- **Directions**
Using the records provided below, locate and copy each line that contains the word "poster".

- **Listed records**
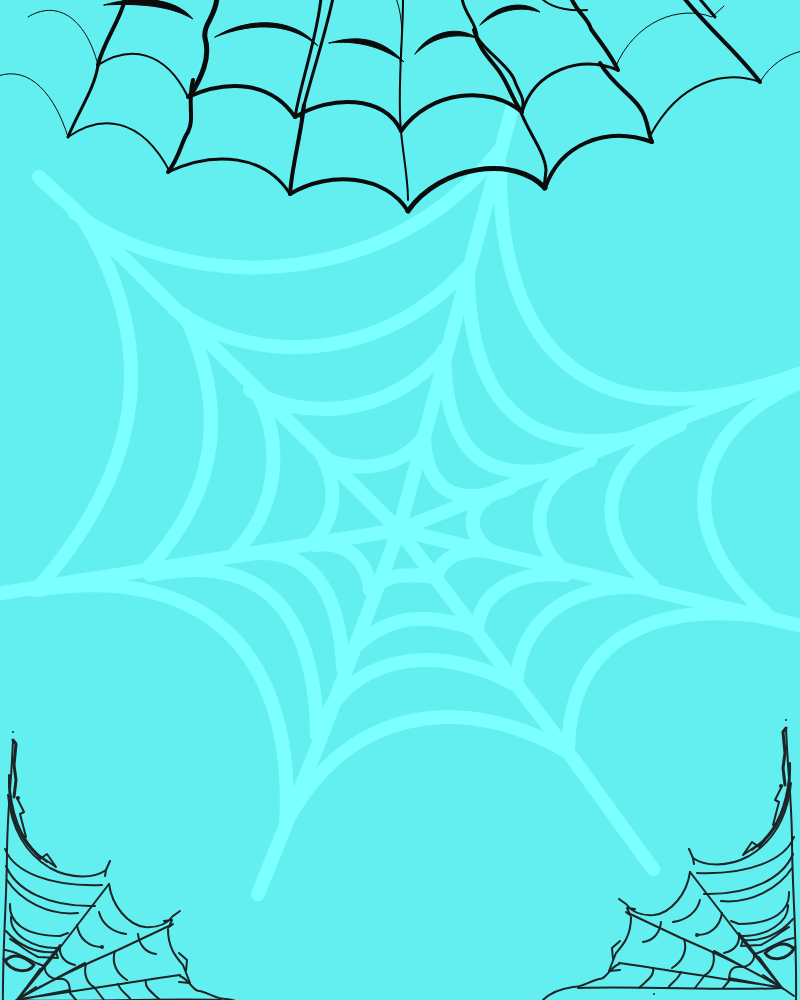
<!DOCTYPE html>
<html lang="en">
<head>
<meta charset="utf-8">
<title>Spider web background</title>
<style>
:root { --sky: #63eef0; --glow: #7bffff; --ink: #0b0b0b; --ink-soft: #1c2426; }
html, body { margin: 0; padding: 0; overflow: hidden; background: var(--sky); }
.poster { display: block; width: 800px; height: 1000px; background: var(--sky); }
.big-web { fill: none; stroke: var(--glow); stroke-width: 14; stroke-linecap: round; stroke-linejoin: round; }
.top-web { fill: none; stroke: var(--ink); stroke-width: 4; stroke-linecap: round; stroke-linejoin: round; }
.top-web .fine { stroke-width: 1; }
.top-web .thin { stroke-width: 2; }
.top-web .medium { stroke-width: 3; }
.top-web .heavy { stroke-width: 5; }
.top-web .brush { fill: var(--ink); stroke-width: 1; }
.corner-web { fill: none; stroke: var(--ink-soft); stroke-width: 2; stroke-linecap: round; stroke-linejoin: round; }
.corner-web .heavy { stroke-width: 3; }
.corner-web .speck { fill: var(--ink-soft); stroke: none; }
</style>
</head>
<body>
<svg class="poster" viewBox="0 0 800 1000" role="img" aria-label="Turquoise background with spider webs">
  <defs>
    <g id="corner-web" class="corner-web">
      <g class="frame">
        <path d="M13 740C11 790 8 800 7 850C7 900 2 950 3 1012"/>
        <path class="heavy" d="M13 740L16 744L14 765L16 780L14 797"/>
        <path d="M9 775C8 805 14 832 34 852L56 867L47 854L40 859L28 845L22 836L26 837L20 814L24 812L17 798"/>
        <path d="M10 790C14 830 30 850 47 862"/>
        <path d="M8 795C12 835 30 856 50 868C72 880 95 878 106 870L105 876M106 870L110 861"/>
        <path d="M109 884C112 906 128 925 145 927C158 928 167 924 173 916L180 911M164 921L172 920L169 927L173 924"/>
        <path d="M168 929C168 948 176 957 183 965L190 983L179 982M179 953L187 960L186 971"/>
        <path d="M180 976C190 980 193 992 200 991C212 994 216 999 226 999C240 1001 250 1006 256 1012"/>
      </g>
      <g class="spokes">
        <path d="M18 999L52 958L109 884M16 1001L60 945"/>
        <path d="M18 999C55 978 90 962 118 950L171 925M18 999L85 963"/>
        <path d="M18 999C60 994 130 982 180 975M18 1000L70 990"/>
        <path d="M18 1000C70 1003 150 998 221 1000"/>
        <path d="M18 999L5 1008M18 999L40 969M18 999L36 987"/>
      </g>
      <g class="rungs">
        <path d="M5 849C14 872 50 887 102 885"/>
        <path d="M6 866C16 890 48 907 95 906"/>
        <path d="M7 880C20 900 48 916 78 913"/>
        <path d="M10 904C9 922 24 936 60 936L68 933"/>
        <path d="M11 917C10 934 32 949 59 948"/>
        <path d="M6 931C18 945 36 954 56 952L58 958L38 957C24 950 16 942 10 939"/>
        <path class="heavy" d="M4 959C12 974 29 973 34 965C24 956 14 953 6 960"/>
        <path d="M5 950C14 951 27 958 36 963L44 966"/>
        <path d="M99 912C102 924 112 932 126 934"/>
        <path d="M77 925C79 939 89 947 102 947"/>
        <path d="M60 947C59 957 66 963 75 965"/>
        <path d="M45 966C44 972 49 978 56 979"/>
        <path d="M138 934C139 945 146 953 156 954"/>
        <path d="M115 951C111 963 117 974 127 980"/>
        <path d="M86 964C83 975 88 984 94 987L104 1000"/>
        <path d="M57 979C69 977 70 986 70 993L76 1000"/>
        <path d="M146 980C144 988 153 993 160 1000M118 984C121 992 128 995 131 1000"/>
      </g>
      <g class="speck">
        <circle cx="13" cy="732" r="1"/>
        <circle cx="18" cy="798" r="2"/>
        <circle cx="102" cy="947" r="2"/>
        <circle cx="145" cy="1006" r="1"/>
      </g>
    </g>
  </defs>

  <g class="big-web">
    <g class="spokes">
      <path d="M39 177L78 213L399 530"/>
      <path d="M513 105L399 530"/>
      <path d="M810 370L640 434L399 530"/>
      <path d="M810 628L399 530"/>
      <path d="M653 869L568 752L399 530"/>
      <path d="M258 894L320 740L399 530"/>
      <path d="M-10 595L399 530"/>
    </g>
    <g class="outer-ring">
      <path d="M75 213C170 285 375 305 500 150"/>
      <path d="M500 165C498 350 590 450 805 372"/>
      <path d="M800 382C690 430 670 530 765 612"/>
      <path d="M770 617C650 600 570 640 568 750"/>
      <path d="M568 752C480 700 360 695 290 815"/>
      <path d="M286 825C295 680 230 560 35 590"/>
      <path d="M38 588C150 460 155 340 85 222"/>
    </g>
    <g class="third-ring">
      <path d="M175 310C250 365 380 365 467 268"/>
      <path d="M468 270C468 405 530 475 680 425"/>
      <path d="M680 425C594 460 594 540 652 585"/>
      <path d="M650 588C570 580 520 620 516 685"/>
      <path d="M516 685C450 648 360 645 320 725"/>
      <path d="M317 735C315 620 270 550 150 575"/>
      <path d="M148 568C230 480 220 390 185 315"/>
    </g>
    <g class="second-ring">
      <path d="M250 390C300 420 390 420 445 350"/>
      <path d="M444 350C445 450 480 495 590 460"/>
      <path d="M590 460C530 480 525 540 567 573"/>
      <path d="M565 575C520 570 480 590 477 630"/>
      <path d="M477 630C430 612 385 612 348 655"/>
      <path d="M343 668C340 590 310 540 235 556"/>
      <path d="M235 553C285 500 280 430 255 390"/>
    </g>
    <g class="inner-ring">
      <path d="M325 458C350 472 400 472 425 435"/>
      <path d="M424 435C425 485 450 510 510 488"/>
      <path d="M505 490C465 500 465 535 490 550"/>
      <path d="M495 552C460 545 440 560 436 577"/>
      <path d="M436 577C415 575 395 572 375 585"/>
      <path d="M370 590C368 560 345 540 315 545"/>
      <path d="M312 543C340 515 335 480 322 455"/>
    </g>
  </g>

  <g class="top-web">
    <g class="threads">
      <path d="M125 -2C122 18 104 40 98 65"/>
      <path class="medium" d="M98 65C95 88 78 112 68 137"/>
      <path class="heavy" d="M217 -2C215 18 203 24 205 38C211 58 201 78 190 96"/>
      <path d="M193 80C187 104 195 118 188 132C181 142 180 157 168 172"/>
      <path class="medium" d="M321 -2C317 38 302 77 295 117M333 -2C324 40 310 80 301 117"/>
      <path d="M304 105C301 135 292 165 290 194"/>
      <path class="fine" d="M396 -2C404 20 402 40 400 62"/>
      <path class="thin" d="M403 0C403 40 397 90 401 131C403 155 408 177 408 200"/>
      <path class="medium" d="M462 -2C464 14 477 23 477 37C486 52 508 65 514 79C518 92 526 98 522 110"/>
      <path d="M474 30C480 53 494 62 501 74C511 90 514 103 522 112"/>
      <path class="medium" d="M520 110C528 132 545 152 546 170L544 189"/>
      <path d="M571 -2C579 15 588 18 591 29C603 46 611 55 618 70"/>
      <path d="M600 63C613 85 632 95 640 108C648 118 647 130 652 142"/>
      <path d="M684 -2C710 30 737 52 760 82"/>
      <path class="medium" d="M699 -2L715 17"/>
    </g>
    <g class="short-strokes">
      <path class="brush" d="M104 5C135 -4 174 -4 193 19C171 6 140 3 104 5Z"/>
      <path class="brush" d="M215 37C245 18 292 15 318 46C292 24 256 21 215 37Z"/>
      <path class="brush" d="M329 43C360 34 382 39 404 62C380 46 356 40 329 43Z"/>
      <path class="brush" d="M415 54C429 31 458 25 477 38C455 33 434 36 415 54Z"/>
      <path class="brush" d="M480 25C496 3 525 0 540 12C519 6 501 9 480 25Z"/>
      <path class="thin" d="M540 -3C552 10 575 11 587 10"/>
    </g>
    <g class="upper-scallops">
      <path class="fine" d="M28 17C55 0 85 15 98 65"/>
      <path class="thin" d="M98 65C130 45 165 50 188 97"/>
      <path d="M188 97C225 80 270 80 295 117"/>
      <path d="M295 117C330 95 385 95 401 131"/>
      <path d="M401 131C430 90 490 85 522 112"/>
      <path class="medium" d="M522 112C535 70 580 55 618 70"/>
      <path class="fine" d="M615 68C635 20 680 5 712 17L724 6"/>
    </g>
    <g class="lower-scallops">
      <path class="fine" d="M-2 76C30 65 55 95 68 137"/>
      <path class="thin" d="M68 137C100 115 140 115 170 172"/>
      <path class="medium" d="M168 172C215 150 265 155 290 194"/>
      <path d="M290 194C330 170 385 175 408 211"/>
      <path class="heavy" d="M408 211C440 165 515 155 545 188"/>
      <path d="M545 188C560 145 605 125 652 142"/>
      <path class="thin" d="M650 136C680 80 725 70 760 82"/>
      <path class="fine" d="M760 82C770 65 785 55 802 51"/>
    </g>
  </g>

  <use href="#corner-web"/>
  <use href="#corner-web" transform="translate(799 -12) scale(-1 1)"/>
</svg>
</body>
</html>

- **Written answer**
.poster { display: block; width: 800px; height: 1000px; background: var(--sky); }
<svg class="poster" viewBox="0 0 800 1000" role="img" aria-label="Turquoise background with spider webs">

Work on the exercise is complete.